→ **WHAT TO WORK ON**: In the entries that follow, find the word "boxDistance" and report each line it is on.

━━━━━ LISTED RECORDS ━━━━━

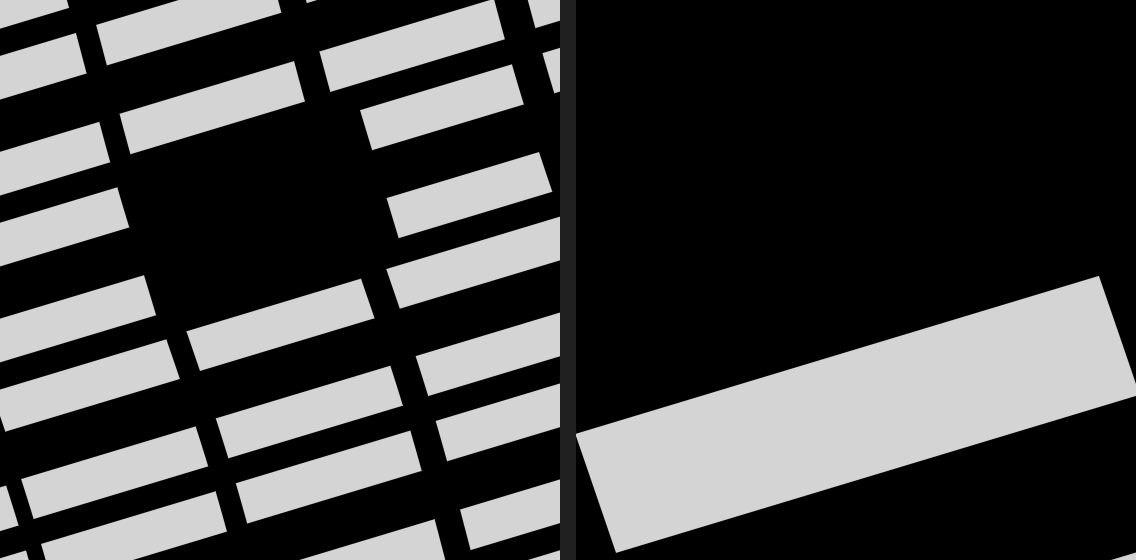
Left: the whole. Right: its middle third, enlarged.
This pattern is drawn by a WebGL 1 fragment shader. Its source:

```glsl
precision highp float;

uniform vec2 u_resolution;

const vec3 GROUND = vec3(0.0);
const vec3 BAR = vec3(0.83);
const float TILT = 0.2932;
const float PAIR_PERIOD = 0.2852;
const vec2 BAR_HALF = vec2(0.1628, 0.0374);

float boxDistance(vec2 p, vec2 halfSize) {
  vec2 d = abs(p) - halfSize;
  return length(max(d, 0.0)) + min(max(d.x, d.y), 0.0);
}

// Rotated axes: x along the bars, y down across the rows
vec2 tiltedAxes(vec2 p, float angle) {
  float c = cos(angle);
  float s = sin(angle);
  return vec2(c * p.x - s * p.y, s * p.x + c * p.y);
}

// Distance across to the nearest row centre; rows come in pairs
float pairedRows(float y, float period, float pairCentre, float halfSpacing) {
  float cell = mod(y - pairCentre + 0.5 * period, period) - 0.5 * period;
  return abs(cell) - halfSpacing;
}

// Column centres spread slightly towards the right
float columnCentre(float column) {
  return -0.0534 + 0.3594 * column + 0.0048 * column * column;
}

float barField(vec2 p) {
  float nearest = 1.0;
  float drift = 0.0058 * sin(6.53 * (p.y - 0.6706));
  for (int i = -1; i <= 3; i++) {
    float column = float(i);
    float rowShift = 0.0033 * (column - 1.0);
    vec2 q = vec2(
      p.x - columnCentre(column) - drift,
      pairedRows(p.y + rowShift, PAIR_PERIOD, 0.2116, 0.0820));
    nearest = min(nearest, boxDistance(q, BAR_HALF));
  }
  return nearest;
}

void main() {
  vec2 uv = gl_FragCoord.xy / u_resolution;
  vec2 p = tiltedAxes(vec2(uv.x, 1.0 - uv.y), TILT);

  // Clear one block that also trims the bars on its right
  float gap = boxDistance(p - vec2(0.3314, 0.4948), vec2(0.2272, 0.1432));
  float shape = max(barField(p), -gap);

  float edge = 0.7 / min(u_resolution.x, u_resolution.y);
  float coverage = 1.0 - smoothstep(-edge, edge, shape);
  gl_FragColor = vec4(mix(GROUND, BAR, coverage), 1.0);
}
```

━━━━━

→ **REPLY TO THE EXERCISE**:
float boxDistance(vec2 p, vec2 halfSize) {
    nearest = min(nearest, boxDistance(q, BAR_HALF));
  float gap = boxDistance(p - vec2(0.3314, 0.4948), vec2(0.2272, 0.1432));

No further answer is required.